> _Assignment_: Scan the records for "font" and copy each line that contains it.

(Data extracted from a collection)
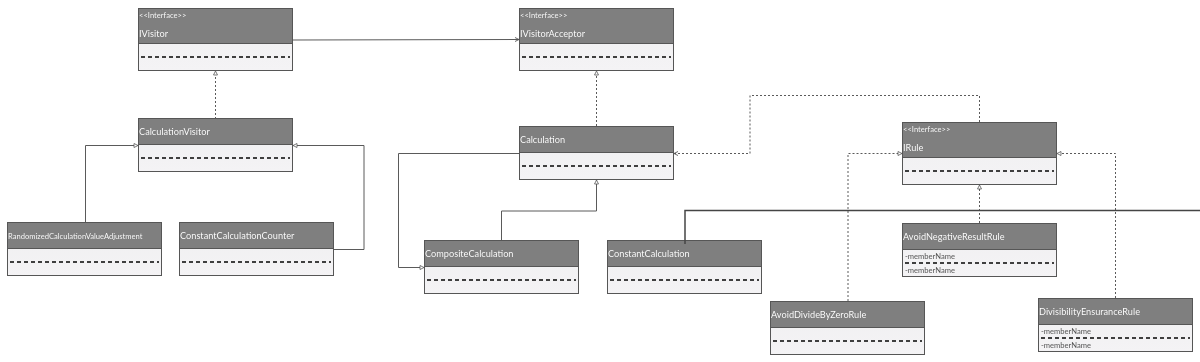
<!DOCTYPE html>
<html lang="en">
<head>
<meta charset="utf-8">
<title>Calculation class diagram</title>
<style>
:root {
  --paper: #ffffff;
  --head: #7f7f7f;
  --head-text: #ffffff;
  --body-top: #efeff0;
  --body-bottom: #f4f3f5;
  --frame: #565656;
  --dash: #3f3f3f;
  --line: #5a5a5a;
  --member: #505050;
}
* { box-sizing: border-box; margin: 0; padding: 0; }
html, body { width: 1200px; height: 362px; overflow: hidden; background: var(--paper); }
.diagram {
  position: relative;
  width: 1200px;
  height: 362px;
  overflow: hidden;
  font-family: Lato, "Open Sans", sans-serif;
}
.edges { position: absolute; left: 0; top: 0; }
.class {
  position: absolute;
  left: var(--x);
  top: var(--y);
  width: 155px;
  height: 54px;
  display: grid;
  grid-template-rows: 26px 1fr;
  border: 1px solid var(--frame);
  background: linear-gradient(var(--body-top), var(--body-bottom));
}
.class.interface { height: 63px; grid-template-rows: 35px 1fr; }
header {
  display: flex;
  flex-direction: column;
  justify-content: center;
  background: var(--head);
  border-bottom: 1px solid var(--frame);
  color: var(--head-text);
  white-space: nowrap;
}
.interface header { justify-content: flex-start; gap: 7px; }
h2 { font-size: 9.2px; line-height: 12px; font-weight: 400; }
.long h2 { font-size: 7.6px; }
.stereotype { font-size: 7.6px; line-height: 12px; }
.compartments { display: grid; grid-template-rows: 1fr 2px 1fr; padding: 0 2px; }
.compartments p {
  display: flex;
  align-items: center;
  min-height: 0;
  font-size: 7.6px;
  line-height: 12px;
  color: var(--member);
}
.divider {
  background: repeating-linear-gradient(90deg, var(--dash) 0 4px, transparent 4px 7px);
  height: 1.5px;
}
</style>
</head>
<body>
<main class="diagram">
  <svg class="edges" width="1200" height="362" viewBox="0 0 1200 362" fill="none" stroke="#5a5a5a" aria-hidden="true">
    <defs>
      <marker id="hollow" markerUnits="userSpaceOnUse" markerWidth="8" markerHeight="8" refX="5" refY="4" orient="auto">
        <polygon points="1,2 5,4 1,6" fill="#fff" stroke="#5a5a5a" stroke-width="0.8"/>
      </marker>
      <marker id="open" markerUnits="userSpaceOnUse" markerWidth="8" markerHeight="8" refX="5" refY="4" orient="auto">
        <polyline points="1,2 5,4 1,6" fill="none" stroke="#5a5a5a" stroke-width="0.9"/>
      </marker>
    </defs>
    <g class="inheritance" marker-end="url(#hollow)">
      <polyline points="85.5,223 85.5,145.5 138,145.5" marker-end="url(#hollow)"/>
      <polyline points="334,249.5 364,249.5 364,145.5 293,145.5" marker-end="url(#hollow)"/>
      <polyline points="519,153.5 398.5,153.5 398.5,267.5 424,267.5" marker-end="url(#hollow)"/>
      <polyline points="501.5,240 501.5,211 596.5,211 596.5,180" marker-end="url(#hollow)"/>
    </g>
    <g class="realization" stroke-dasharray="2 2">
      <polyline points="215.5,119 215.5,71" marker-end="url(#hollow)"/>
      <polyline points="596.5,126 596.5,71" marker-end="url(#hollow)"/>
      <polyline points="979.5,223 979.5,185" marker-end="url(#hollow)"/>
      <polyline points="848,301 848,153.5 902,153.5" marker-end="url(#hollow)"/>
      <polyline points="1115.5,298 1115.5,153.5 1057,153.5" marker-end="url(#hollow)"/>
    </g>
    <polyline class="dependency" points="979.5,122 979.5,95.5 750,95.5 750,153.5 674,153.5" stroke-dasharray="2 2" marker-end="url(#open)"/>
    <polyline class="association" points="293,40 519,39.5" marker-end="url(#open)"/>
  </svg>

  <section class="class interface" style="--x:138px;--y:8px">
    <header><span class="stereotype">&lt;&lt;Interface&gt;&gt;</span><h2>IVisitor</h2></header>
    <div class="compartments"><p></p><div class="divider"></div><p></p></div>
  </section>
  <section class="class interface" style="--x:519px;--y:8px">
    <header><span class="stereotype">&lt;&lt;Interface&gt;&gt;</span><h2>IVisitorAcceptor</h2></header>
    <div class="compartments"><p></p><div class="divider"></div><p></p></div>
  </section>
  <section class="class" style="--x:138px;--y:118px">
    <header><h2>CalculationVisitor</h2></header>
    <div class="compartments"><p></p><div class="divider"></div><p></p></div>
  </section>
  <section class="class" style="--x:519px;--y:126px">
    <header><h2>Calculation</h2></header>
    <div class="compartments"><p></p><div class="divider"></div><p></p></div>
  </section>
  <section class="class interface" style="--x:902px;--y:122px">
    <header><span class="stereotype">&lt;&lt;Interface&gt;&gt;</span><h2>IRule</h2></header>
    <div class="compartments"><p></p><div class="divider"></div><p></p></div>
  </section>
  <section class="class long" style="--x:7px;--y:222px">
    <header><h2>RandomizedCalculationValueAdjustment</h2></header>
    <div class="compartments"><p></p><div class="divider"></div><p></p></div>
  </section>
  <section class="class" style="--x:179px;--y:222px">
    <header><h2>ConstantCalculationCounter</h2></header>
    <div class="compartments"><p></p><div class="divider"></div><p></p></div>
  </section>
  <section class="class" style="--x:424px;--y:240px">
    <header><h2>CompositeCalculation</h2></header>
    <div class="compartments"><p></p><div class="divider"></div><p></p></div>
  </section>
  <section class="class" style="--x:607px;--y:240px">
    <header><h2>ConstantCalculation</h2></header>
    <div class="compartments"><p></p><div class="divider"></div><p></p></div>
  </section>
  <section class="class" style="--x:902px;--y:223px">
    <header><h2>AvoidNegativeResultRule</h2></header>
    <div class="compartments"><p>-memberName</p><div class="divider"></div><p>-memberName</p></div>
  </section>
  <section class="class" style="--x:770px;--y:301px">
    <header><h2>AvoidDivideByZeroRule</h2></header>
    <div class="compartments"><p></p><div class="divider"></div><p></p></div>
  </section>
  <section class="class" style="--x:1038px;--y:298px">
    <header><h2>DivisibilityEnsuranceRule</h2></header>
    <div class="compartments"><p>-memberName</p><div class="divider"></div><p>-memberName</p></div>
  </section>

  <svg class="edges" width="1200" height="362" viewBox="0 0 1200 362" fill="none" aria-hidden="true">
    <polyline class="outgoing" points="685,244 685,210.5 1200,210.5" stroke="#454545" stroke-width="1.5"/>
  </svg>
</main>
</body>
</html>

> _Task answer_:
  font-family: Lato, "Open Sans", sans-serif;
h2 { font-size: 9.2px; line-height: 12px; font-weight: 400; }
.long h2 { font-size: 7.6px; }
.stereotype { font-size: 7.6px; line-height: 12px; }
  font-size: 7.6px;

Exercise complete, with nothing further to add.